Photo by Edward Brown.

One half of the Democratic presidential ticket visited Fort Worth today to talk about the state of the nation and whip up blue support in a state that’s technically a tossup.

At a socially distanced outdoor rally today near First St. John Cathedral which drew about 100 people who were mostly with the media or privately invited, Sen. Kamala Harris delivered an energetic speech that touched on criminal justice reform, investments in working-class families, the COVID-19 pandemic, and other issues on the minds of many voters this year.

“There is so much at stake,” Joe Biden’s running mate said. “There is the public health crisis that has caused over 220,000 people to die. African Americans and Latinos are three times as likely to contract the disease and twice as likely to die from it.” 


 Harris contended that Republican nominee Donald Trump is more interested in ingratiating himself with wealthy Americans than helping struggling working-class families. 

“Because of this pandemic, the worsening of the wealth gap in America has been such that over 30 million people in the past several months had to file for unemployment insurance,” she said. “Joe Biden is committed to not raising taxes ever on anyone making less than $400,000 a year and lowering middle-class taxes. On the other hand, you have Donald Trump. When asked how the economy is doing, he asks how the stock market is doing.”

Harris, a former San Francisco district attorney, mentioned several criminal justice reforms that a Biden-Harris administration would pursue. 

“Let’s get rid of mandatory minimum” sentences, she said. “Let us decriminalize marijuana and expunge the record of people who have been convicted for marijuana offenses.

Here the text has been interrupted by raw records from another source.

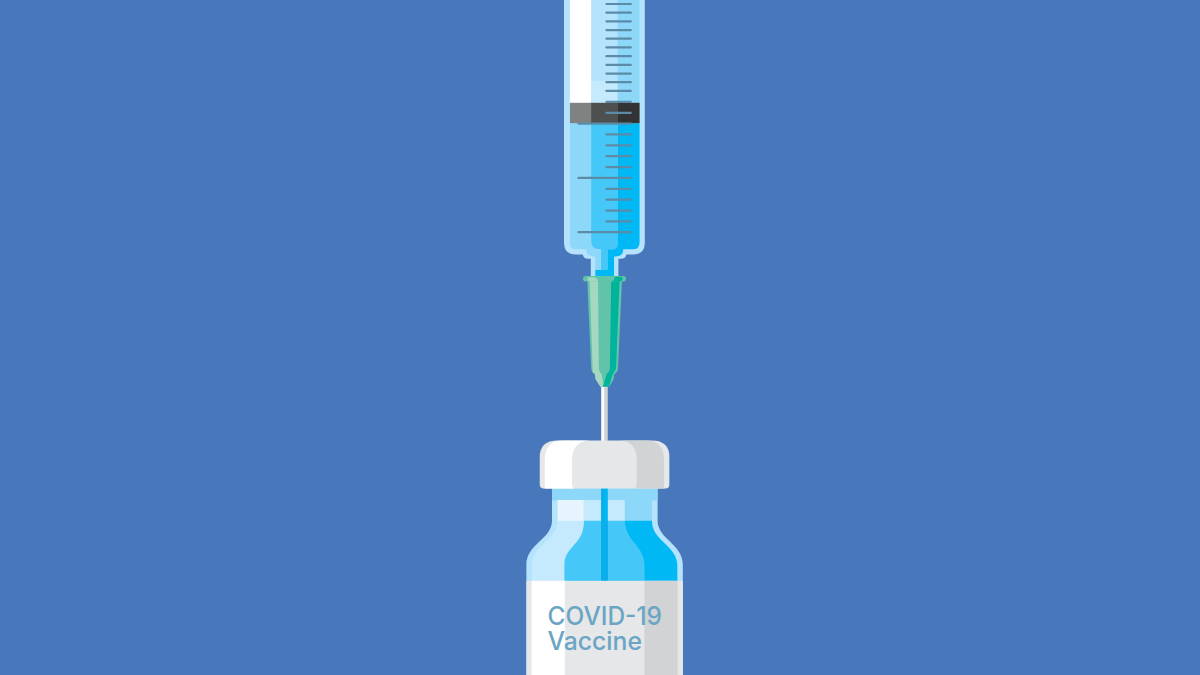
<!DOCTYPE html>
<html lang="en">
<head>
<meta charset="utf-8">
<title>COVID-19 Vaccine</title>
<link rel="stylesheet" href="https://fonts.googleapis.com/css2?family=Inter:wght@400;500&display=swap">
<style>
:root{
  --backdrop:#4977bb;
  --glass:#b5e3fd;
  --glass-pale:#c5e9fd;
  --glass-frost:#e6f4fe;
  --glass-mid:#8dd8f9;
  --liquid:#45c8f7;
  --liquid-deep:#00b9f4;
  --liquid-needle:#0aaeeb;
  --white:#ffffff;
  --grey-light:#e5e7e9;
  --grey:#d1d3d4;
  --rubber-light:#808281;
  --rubber:#4e4f4f;
  --rubber-dark:#333333;
  --hub-light:#a5d8c1;
  --hub:#62c3ab;
  --hub-deep:#00b49c;
  --tick:#5b8ba6;
  --label-text:#6ba5c4;
}
html,body{margin:0;padding:0;overflow:hidden;background:var(--backdrop)}
.poster{position:relative;width:1200px;height:675px;overflow:hidden;background:var(--backdrop)}
.poster svg{display:block;width:1200px;height:675px}
.glass{fill:var(--glass)}
.glass-pale{fill:var(--glass-pale)}
.glass-frost{fill:var(--glass-frost)}
.glass-mid{fill:var(--glass-mid)}
.liquid{fill:var(--liquid)}
.liquid-deep{fill:var(--liquid-deep)}
.liquid-needle{fill:var(--liquid-needle)}
.white{fill:var(--white)}
.grey-light{fill:var(--grey-light)}
.grey{fill:var(--grey)}
.rubber-light{fill:var(--rubber-light)}
.rubber{fill:var(--rubber)}
.rubber-dark{fill:var(--rubber-dark)}
.hub-light{fill:var(--hub-light)}
.hub{fill:var(--hub)}
.hub-deep{fill:var(--hub-deep)}
.scale{stroke:var(--tick);stroke-width:2.8;stroke-linecap:round}
.label-text{font-family:"Inter","Helvetica Neue",Arial,sans-serif;font-weight:500;font-size:32px;fill:var(--label-text)}
</style>
</head>
<body>
<main class="poster">
<svg viewBox="0 0 1500 843.75" role="img" aria-label="A syringe drawing liquid from a vial labelled COVID-19 Vaccine">
  <defs>
    <line id="tick" x1="758" x2="788.5" y1="0" y2="0"/>
    <line id="tick-long" x1="723" x2="788.5" y1="0" y2="0"/>
    <clipPath id="barrel-inside">
      <path d="M712-5H799.500V303Q799.500 311.500 791 311.500H779Q779 320.500 770 320.500H767.500V346H744V320.500H742Q733 320.500 733 311.500H720.500Q712 311.500 712 303Z"/>
    </clipPath>
    <clipPath id="hub-body">
      <path d="M734 350H777.500L772.500 461Q772.300 465 768 467.500L767 474L761.500 483.500H750.500L744.500 474L743.500 467.500Q739.200 465 739 461Z"/>
    </clipPath>
    <clipPath id="cap-shape">
      <path d="M674.500 572Q674.500 550.500 697 550.500H814.500Q837 550.500 837 572V605Q837 611 831 611H680.500Q674.500 611 674.500 605Z"/>
    </clipPath>
    <clipPath id="vial-inside">
      <path d="M696.500 605H815V652C815 676 847 682 847 708V850H664.500V708C664.500 682 696.500 676 696.500 652Z"/>
    </clipPath>
  </defs>

  <g id="syringe">
    <path class="glass" d="M705-5H806V303Q806 318 791 318H783Q782 323.500 776 323.500H773V346H738.500V323.500H735Q729.500 323.500 728.500 318H720Q705 318 705 303Z"/>
    <g clip-path="url(#barrel-inside)">
      <g id="barrel-air">
        <rect class="white" x="712" y="-5" width="27.500" height="135"/>
        <rect class="glass" x="739" y="-5" width="33.500" height="106"/>
        <rect class="glass-pale" x="739" y="101" width="33.500" height="29"/>
        <rect class="glass-mid" x="772" y="-5" width="28" height="135"/>
      </g>
      <g id="barrel-liquid">
        <rect class="glass-mid" x="712" y="154" width="28" height="192"/>
        <path class="liquid" d="M739 154H773V304Q773 311.500 767 311.500H760V346H751V311.500H746Q739 311.500 739 304Z"/>
        <path class="glass-mid" d="M739 300Q739 311.500 748 311.500H751V346H739Z"/>
        <path class="liquid-deep" d="M772.500 154H800V325H767.500V346H760V311.500H766Q772.500 311.500 772.500 304Z"/>
        <rect class="glass" x="739" y="321" width="5" height="25"/>
        <rect class="liquid-deep" x="744" y="337.500" width="23.500" height="9"/>
      </g>
      <g id="plunger">
        <rect class="rubber-light" x="712" y="128.500" width="28" height="25.500"/>
        <rect class="rubber" x="739" y="128.500" width="34" height="25.500"/>
        <rect class="rubber-dark" x="772.500" y="128.500" width="28" height="25.500"/>
      </g>
    </g>
    <g class="scale">
      <use href="#tick" y="5"/><use href="#tick" y="15.800"/><use href="#tick" y="26.700"/>
      <use href="#tick" y="37.600"/><use href="#tick" y="48.400"/><use href="#tick" y="59.300"/>
      <use href="#tick" y="70.200"/><use href="#tick" y="81"/><use href="#tick" y="91.900"/>
      <use href="#tick" y="102.800"/><use href="#tick" y="113.700"/><use href="#tick" y="127.300"/>
      <use href="#tick" y="141"/>
      <use href="#tick-long" y="154.500"/>
      <use href="#tick" y="168.100"/><use href="#tick" y="181.700"/><use href="#tick" y="195.200"/><use href="#tick" y="208.800"/>
      <use href="#tick-long" y="222.400"/>
      <use href="#tick" y="236"/><use href="#tick" y="249.600"/><use href="#tick" y="263.200"/><use href="#tick" y="276.700"/>
      <use href="#tick-long" y="290.300"/>
    </g>
  </g>

  <g id="needle">
    <rect class="white" x="751.500" y="480" width="4.500" height="72"/>
    <rect class="grey" x="755.500" y="480" width="4.200" height="72"/>
    <g clip-path="url(#hub-body)">
      <rect class="hub" x="730" y="345" width="52" height="140"/>
      <path class="hub-light" d="M737 350H747.500L748.500 461Q749 465 752 467.500L755 484H745L741 466Z"/>
      <path class="hub-deep" d="M764 350H774.500L770 461L766 467.500L761 483.500H753.500L758.500 467.500Q762 465 762.300 461Z"/>
    </g>
    <rect class="hub" x="728.800" y="345" width="53.700" height="7" rx="3.500"/>
    <path class="hub-light" d="M735 346.500H742Q747 347.500 747.500 352H737Q733 350 735 346.500Z"/>
    <path class="hub-deep" d="M768 346H777Q780 348.500 776 352H764Q769 351 768 346Z"/>
  </g>

  <g id="vial">
    <path class="glass" d="M690 605H822V651C822 674 853.500 680 853.500 706V850H658V706C658 680 690 674 690 651Z"/>
    <rect class="glass-mid" x="690" y="608" width="132" height="17.500"/>
    <g clip-path="url(#vial-inside)">
      <g id="vial-air">
        <rect class="glass-mid" x="690" y="608" width="130" height="44"/>
        <rect class="glass-frost" x="696.500" y="625" width="33.500" height="27"/>
        <rect class="glass-pale" x="729.500" y="625" width="51.500" height="27"/>
      </g>
      <g id="vial-liquid">
        <rect class="glass-pale" x="664" y="651" width="70" height="76"/>
        <path class="liquid" d="M730 651H781C781 677 806 682 806 706V727H705.500V706C705.500 682 730 682 730 651Z"/>
        <path class="liquid-deep" d="M781 651H848V727H805.500V706C805.500 682 781 677 781 651Z"/>
      </g>
    </g>
    <rect class="liquid-deep" x="751.500" y="609" width="8.300" height="118"/>
    <rect class="liquid-needle" x="751.500" y="611" width="4.300" height="115"/>
    <rect class="liquid-needle" x="751.500" y="651" width="8.300" height="75"/>

    <g id="cap" clip-path="url(#cap-shape)">
      <rect class="grey-light" x="674" y="550" width="164" height="62"/>
      <path class="white" d="M681 612V575Q681 551 704 550H738Q715 552 715 575V603Q715 610 719 612Z"/>
      <path class="grey" d="M774 550H807Q830 551 830 575V612H792Q796 610 796 603V575Q796 552 774 550Z"/>
    </g>

    <g id="label">
      <rect class="grey-light" x="658" y="726" width="195.500" height="120"/>
      <rect class="white" x="664.500" y="726" width="41.500" height="120"/>
      <rect class="grey" x="805.500" y="726" width="41.500" height="120"/>
      <text class="label-text">
        <tspan x="684.500" y="781.500" textLength="143" lengthAdjust="spacingAndGlyphs">COVID-19</tspan>
        <tspan x="684.500" y="812.500" textLength="118" lengthAdjust="spacingAndGlyphs">Vaccine</tspan>
      </text>
    </g>
  </g>
</svg>
</main>
</body>
</html>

Let’s shut down the private prisons. Let’s get rid of monetary bail. People are sitting in jail for weeks and months and years because they can’t afford to get out, which makes it an economic justice issue as much as a criminal justice issue.”

“Vote,” Harris said. Vote to “honor the ancestors. Congressman John Lewis, he is now among the ancestors. John Lewis, who said to us, ‘Get in [the good kind of] trouble.’  John Lewis, who lived a life that was about a commitment [to] equal rights and civil rights. The best way we achieve our ideals is by fighting for our ideals — by standing up, showing up, and speaking up.”

Harris concluded the 30-minute speech by summarizing a Trump administration that has actively sought to set back civil rights, reproductive rights, and environmental protections. 

“This moment will pass,” she said. “Years from now, our children and grandchildren will look at us. They will look in our eyes, and they will ask us, “Where were you?” And you see, we are going to be able to tell them so much more than how we felt. Fort Worth, we will tell them what we did.”  

Texas, which hasn’t voted blue in a presidential election since 1976, is in play. An energized young voting base may well send the Lone Star State’s electoral votes to Biden-Harris. Harris said her next stop is Florida, another swing state.